Input data Start Marker
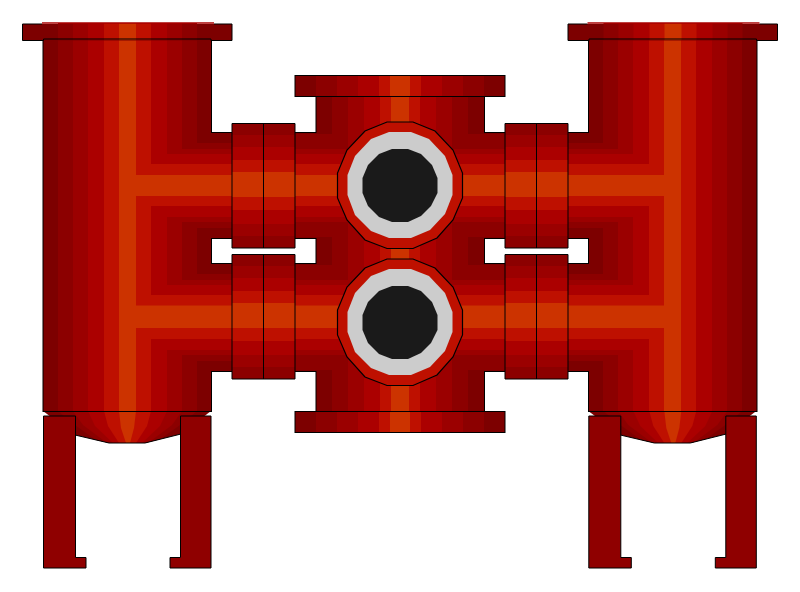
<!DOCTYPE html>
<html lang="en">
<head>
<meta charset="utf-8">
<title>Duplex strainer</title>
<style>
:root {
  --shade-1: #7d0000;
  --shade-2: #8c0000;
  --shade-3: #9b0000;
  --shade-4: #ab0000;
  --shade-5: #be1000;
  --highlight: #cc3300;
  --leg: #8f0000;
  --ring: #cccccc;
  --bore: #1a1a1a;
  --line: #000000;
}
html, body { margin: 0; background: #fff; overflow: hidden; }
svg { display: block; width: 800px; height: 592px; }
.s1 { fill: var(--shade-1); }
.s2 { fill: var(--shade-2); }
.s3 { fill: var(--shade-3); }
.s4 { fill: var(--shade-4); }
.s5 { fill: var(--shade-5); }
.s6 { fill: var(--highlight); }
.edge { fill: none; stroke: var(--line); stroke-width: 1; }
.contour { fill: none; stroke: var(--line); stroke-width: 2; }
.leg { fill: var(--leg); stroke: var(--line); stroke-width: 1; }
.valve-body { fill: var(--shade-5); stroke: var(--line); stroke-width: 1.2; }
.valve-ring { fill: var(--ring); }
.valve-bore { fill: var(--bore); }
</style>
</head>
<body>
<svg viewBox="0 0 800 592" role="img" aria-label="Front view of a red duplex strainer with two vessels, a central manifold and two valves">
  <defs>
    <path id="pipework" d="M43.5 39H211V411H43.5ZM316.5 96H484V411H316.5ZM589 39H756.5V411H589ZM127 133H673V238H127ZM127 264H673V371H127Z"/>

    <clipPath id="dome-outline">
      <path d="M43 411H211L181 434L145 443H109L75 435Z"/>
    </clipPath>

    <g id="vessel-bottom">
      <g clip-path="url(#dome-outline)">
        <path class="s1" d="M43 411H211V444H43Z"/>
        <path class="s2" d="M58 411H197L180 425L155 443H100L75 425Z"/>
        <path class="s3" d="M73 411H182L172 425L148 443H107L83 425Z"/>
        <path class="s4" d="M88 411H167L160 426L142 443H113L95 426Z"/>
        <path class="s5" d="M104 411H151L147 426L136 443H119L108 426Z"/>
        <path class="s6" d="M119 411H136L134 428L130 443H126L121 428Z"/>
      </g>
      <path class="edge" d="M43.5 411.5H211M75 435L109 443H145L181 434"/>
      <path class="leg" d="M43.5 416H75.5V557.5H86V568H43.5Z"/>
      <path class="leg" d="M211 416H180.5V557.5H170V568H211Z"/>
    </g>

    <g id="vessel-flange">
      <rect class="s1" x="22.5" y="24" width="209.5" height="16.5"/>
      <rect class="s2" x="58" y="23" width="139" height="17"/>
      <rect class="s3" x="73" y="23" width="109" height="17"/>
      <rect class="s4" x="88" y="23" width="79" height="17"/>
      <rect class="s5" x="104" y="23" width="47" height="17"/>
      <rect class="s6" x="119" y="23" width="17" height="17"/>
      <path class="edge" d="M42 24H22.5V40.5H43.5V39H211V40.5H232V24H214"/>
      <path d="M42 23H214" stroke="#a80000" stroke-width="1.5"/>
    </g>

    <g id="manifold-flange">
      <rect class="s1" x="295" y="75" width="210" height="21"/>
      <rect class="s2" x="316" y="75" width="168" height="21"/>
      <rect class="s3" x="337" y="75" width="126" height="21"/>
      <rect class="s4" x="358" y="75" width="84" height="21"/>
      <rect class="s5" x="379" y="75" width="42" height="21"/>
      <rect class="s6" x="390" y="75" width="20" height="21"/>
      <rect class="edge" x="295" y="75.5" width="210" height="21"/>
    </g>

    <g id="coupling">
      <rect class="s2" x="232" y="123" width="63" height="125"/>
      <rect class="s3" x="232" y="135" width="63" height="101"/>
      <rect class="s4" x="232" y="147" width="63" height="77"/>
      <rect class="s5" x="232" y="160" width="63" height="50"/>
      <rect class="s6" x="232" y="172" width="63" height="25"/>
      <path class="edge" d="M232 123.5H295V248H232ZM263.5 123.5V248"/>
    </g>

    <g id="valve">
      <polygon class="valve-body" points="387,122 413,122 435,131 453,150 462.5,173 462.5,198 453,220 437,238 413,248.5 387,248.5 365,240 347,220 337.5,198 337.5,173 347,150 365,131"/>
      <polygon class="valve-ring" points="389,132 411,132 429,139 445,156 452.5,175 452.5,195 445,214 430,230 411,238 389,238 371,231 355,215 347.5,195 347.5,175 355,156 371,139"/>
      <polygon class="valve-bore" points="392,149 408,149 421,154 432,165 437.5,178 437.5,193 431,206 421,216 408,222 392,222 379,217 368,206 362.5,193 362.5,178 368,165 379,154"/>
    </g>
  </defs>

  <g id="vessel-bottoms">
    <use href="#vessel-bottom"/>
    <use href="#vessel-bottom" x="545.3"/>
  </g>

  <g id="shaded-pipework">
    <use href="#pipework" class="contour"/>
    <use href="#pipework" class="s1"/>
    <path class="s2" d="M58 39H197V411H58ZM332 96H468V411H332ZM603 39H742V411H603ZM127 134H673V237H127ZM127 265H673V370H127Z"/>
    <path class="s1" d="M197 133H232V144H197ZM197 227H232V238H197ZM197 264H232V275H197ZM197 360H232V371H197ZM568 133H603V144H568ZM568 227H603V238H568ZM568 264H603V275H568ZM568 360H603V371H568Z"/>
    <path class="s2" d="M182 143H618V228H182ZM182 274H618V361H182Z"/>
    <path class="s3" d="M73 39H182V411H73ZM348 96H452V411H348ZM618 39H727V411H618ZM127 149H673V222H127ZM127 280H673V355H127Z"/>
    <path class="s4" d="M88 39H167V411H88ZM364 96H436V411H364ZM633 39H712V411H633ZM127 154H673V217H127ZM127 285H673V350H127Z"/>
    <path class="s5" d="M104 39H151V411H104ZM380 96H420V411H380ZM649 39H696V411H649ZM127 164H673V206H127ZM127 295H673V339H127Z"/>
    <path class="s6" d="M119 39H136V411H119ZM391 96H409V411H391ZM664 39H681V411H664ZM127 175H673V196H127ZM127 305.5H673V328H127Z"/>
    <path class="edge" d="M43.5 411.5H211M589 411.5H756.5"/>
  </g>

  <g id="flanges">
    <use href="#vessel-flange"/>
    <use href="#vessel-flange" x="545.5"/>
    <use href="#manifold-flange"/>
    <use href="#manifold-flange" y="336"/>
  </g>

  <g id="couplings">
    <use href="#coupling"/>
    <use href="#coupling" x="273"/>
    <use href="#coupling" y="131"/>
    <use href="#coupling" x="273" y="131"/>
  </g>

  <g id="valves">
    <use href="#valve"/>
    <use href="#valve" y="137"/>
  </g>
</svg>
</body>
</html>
Input data End Marker
Input data Start Marker
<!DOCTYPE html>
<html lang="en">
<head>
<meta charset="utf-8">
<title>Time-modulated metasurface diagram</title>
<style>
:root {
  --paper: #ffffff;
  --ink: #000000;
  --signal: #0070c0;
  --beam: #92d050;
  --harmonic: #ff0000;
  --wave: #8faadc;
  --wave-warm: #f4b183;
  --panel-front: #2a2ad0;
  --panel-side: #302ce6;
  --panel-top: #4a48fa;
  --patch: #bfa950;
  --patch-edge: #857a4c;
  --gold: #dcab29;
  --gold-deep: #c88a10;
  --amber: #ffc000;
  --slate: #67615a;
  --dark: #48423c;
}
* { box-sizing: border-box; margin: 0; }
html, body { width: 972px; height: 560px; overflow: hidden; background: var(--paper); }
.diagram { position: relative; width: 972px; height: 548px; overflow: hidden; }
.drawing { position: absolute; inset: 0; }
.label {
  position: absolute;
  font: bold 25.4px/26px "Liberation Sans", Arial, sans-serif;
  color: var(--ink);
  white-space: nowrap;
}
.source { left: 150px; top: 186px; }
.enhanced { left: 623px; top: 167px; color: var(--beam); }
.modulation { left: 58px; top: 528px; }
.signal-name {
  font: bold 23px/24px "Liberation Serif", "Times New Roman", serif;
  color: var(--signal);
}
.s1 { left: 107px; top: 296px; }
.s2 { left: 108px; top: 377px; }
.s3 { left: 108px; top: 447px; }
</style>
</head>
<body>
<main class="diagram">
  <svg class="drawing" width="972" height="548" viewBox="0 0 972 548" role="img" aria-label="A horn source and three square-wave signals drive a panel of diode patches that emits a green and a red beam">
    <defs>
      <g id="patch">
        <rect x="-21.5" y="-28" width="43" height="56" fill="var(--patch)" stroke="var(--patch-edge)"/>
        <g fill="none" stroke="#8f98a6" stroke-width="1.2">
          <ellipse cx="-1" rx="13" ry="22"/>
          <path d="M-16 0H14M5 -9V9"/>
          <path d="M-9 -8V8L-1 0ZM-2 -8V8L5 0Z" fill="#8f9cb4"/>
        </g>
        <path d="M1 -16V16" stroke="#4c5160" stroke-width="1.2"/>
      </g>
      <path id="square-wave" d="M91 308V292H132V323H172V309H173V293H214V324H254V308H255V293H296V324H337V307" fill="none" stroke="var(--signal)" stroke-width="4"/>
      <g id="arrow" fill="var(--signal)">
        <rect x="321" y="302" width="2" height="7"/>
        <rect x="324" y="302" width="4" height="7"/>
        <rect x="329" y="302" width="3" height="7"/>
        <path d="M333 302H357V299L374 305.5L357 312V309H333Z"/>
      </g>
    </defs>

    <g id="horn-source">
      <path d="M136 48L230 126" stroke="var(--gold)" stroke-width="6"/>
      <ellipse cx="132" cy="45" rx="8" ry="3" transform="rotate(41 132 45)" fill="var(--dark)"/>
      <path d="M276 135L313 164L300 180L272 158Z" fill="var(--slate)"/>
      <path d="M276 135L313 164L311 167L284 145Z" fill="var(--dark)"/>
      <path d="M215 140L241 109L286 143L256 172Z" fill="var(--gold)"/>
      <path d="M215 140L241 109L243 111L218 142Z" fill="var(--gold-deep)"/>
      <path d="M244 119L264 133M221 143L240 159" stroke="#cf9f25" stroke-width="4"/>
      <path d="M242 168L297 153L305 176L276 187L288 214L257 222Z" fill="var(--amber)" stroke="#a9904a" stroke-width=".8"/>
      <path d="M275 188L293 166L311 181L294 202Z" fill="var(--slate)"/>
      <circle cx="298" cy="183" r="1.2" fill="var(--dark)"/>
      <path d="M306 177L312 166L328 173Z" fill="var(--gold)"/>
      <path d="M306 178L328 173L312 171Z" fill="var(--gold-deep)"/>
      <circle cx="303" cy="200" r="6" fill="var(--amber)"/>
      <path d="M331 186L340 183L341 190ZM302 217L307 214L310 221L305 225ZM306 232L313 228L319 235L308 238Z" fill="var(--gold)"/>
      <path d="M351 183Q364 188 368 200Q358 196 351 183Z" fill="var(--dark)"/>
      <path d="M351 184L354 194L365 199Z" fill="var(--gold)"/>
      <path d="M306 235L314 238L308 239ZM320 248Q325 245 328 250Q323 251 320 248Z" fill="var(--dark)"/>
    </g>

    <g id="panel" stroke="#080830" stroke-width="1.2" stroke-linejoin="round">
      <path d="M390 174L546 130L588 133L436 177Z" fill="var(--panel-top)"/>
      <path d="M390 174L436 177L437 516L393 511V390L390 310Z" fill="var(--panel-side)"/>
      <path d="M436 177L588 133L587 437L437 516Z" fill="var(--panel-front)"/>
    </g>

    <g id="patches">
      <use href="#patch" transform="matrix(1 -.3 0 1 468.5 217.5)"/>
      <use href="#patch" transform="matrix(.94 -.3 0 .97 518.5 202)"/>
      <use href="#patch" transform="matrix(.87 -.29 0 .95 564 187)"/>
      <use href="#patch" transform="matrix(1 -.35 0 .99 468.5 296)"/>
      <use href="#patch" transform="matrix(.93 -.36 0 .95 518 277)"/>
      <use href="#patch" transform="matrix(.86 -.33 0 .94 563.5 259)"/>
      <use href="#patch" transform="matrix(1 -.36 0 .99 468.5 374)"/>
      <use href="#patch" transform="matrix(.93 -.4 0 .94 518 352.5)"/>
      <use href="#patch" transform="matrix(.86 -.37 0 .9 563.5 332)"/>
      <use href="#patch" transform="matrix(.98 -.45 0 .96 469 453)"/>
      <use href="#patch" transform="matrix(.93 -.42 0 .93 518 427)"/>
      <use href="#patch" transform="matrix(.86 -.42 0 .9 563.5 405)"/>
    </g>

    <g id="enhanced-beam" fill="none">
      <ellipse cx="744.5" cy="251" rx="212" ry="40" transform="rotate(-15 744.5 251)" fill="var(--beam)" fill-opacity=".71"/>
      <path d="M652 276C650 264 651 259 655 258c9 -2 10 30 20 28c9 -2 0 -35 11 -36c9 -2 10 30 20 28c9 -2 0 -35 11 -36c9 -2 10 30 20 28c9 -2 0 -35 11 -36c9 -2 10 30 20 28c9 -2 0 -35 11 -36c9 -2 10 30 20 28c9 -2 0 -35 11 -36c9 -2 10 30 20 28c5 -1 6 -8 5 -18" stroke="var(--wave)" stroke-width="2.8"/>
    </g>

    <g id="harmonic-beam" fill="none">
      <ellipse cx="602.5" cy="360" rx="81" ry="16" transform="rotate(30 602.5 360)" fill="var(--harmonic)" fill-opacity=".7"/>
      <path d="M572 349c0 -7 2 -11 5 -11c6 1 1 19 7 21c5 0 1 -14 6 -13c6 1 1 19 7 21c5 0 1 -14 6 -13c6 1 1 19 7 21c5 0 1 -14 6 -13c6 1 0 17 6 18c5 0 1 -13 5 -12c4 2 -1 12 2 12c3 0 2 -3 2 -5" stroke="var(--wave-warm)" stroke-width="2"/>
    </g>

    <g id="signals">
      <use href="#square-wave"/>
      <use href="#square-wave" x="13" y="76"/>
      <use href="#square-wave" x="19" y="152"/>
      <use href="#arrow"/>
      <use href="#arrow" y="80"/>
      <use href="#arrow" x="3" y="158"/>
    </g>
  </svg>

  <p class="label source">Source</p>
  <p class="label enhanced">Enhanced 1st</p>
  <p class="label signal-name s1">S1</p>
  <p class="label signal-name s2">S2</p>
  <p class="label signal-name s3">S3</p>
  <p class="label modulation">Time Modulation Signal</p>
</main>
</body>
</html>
Input data End Marker
▶ _Work request_: Across all the entries above, how many lines have the word "square" in them? Only the number, please.

▶ _Result below_: 5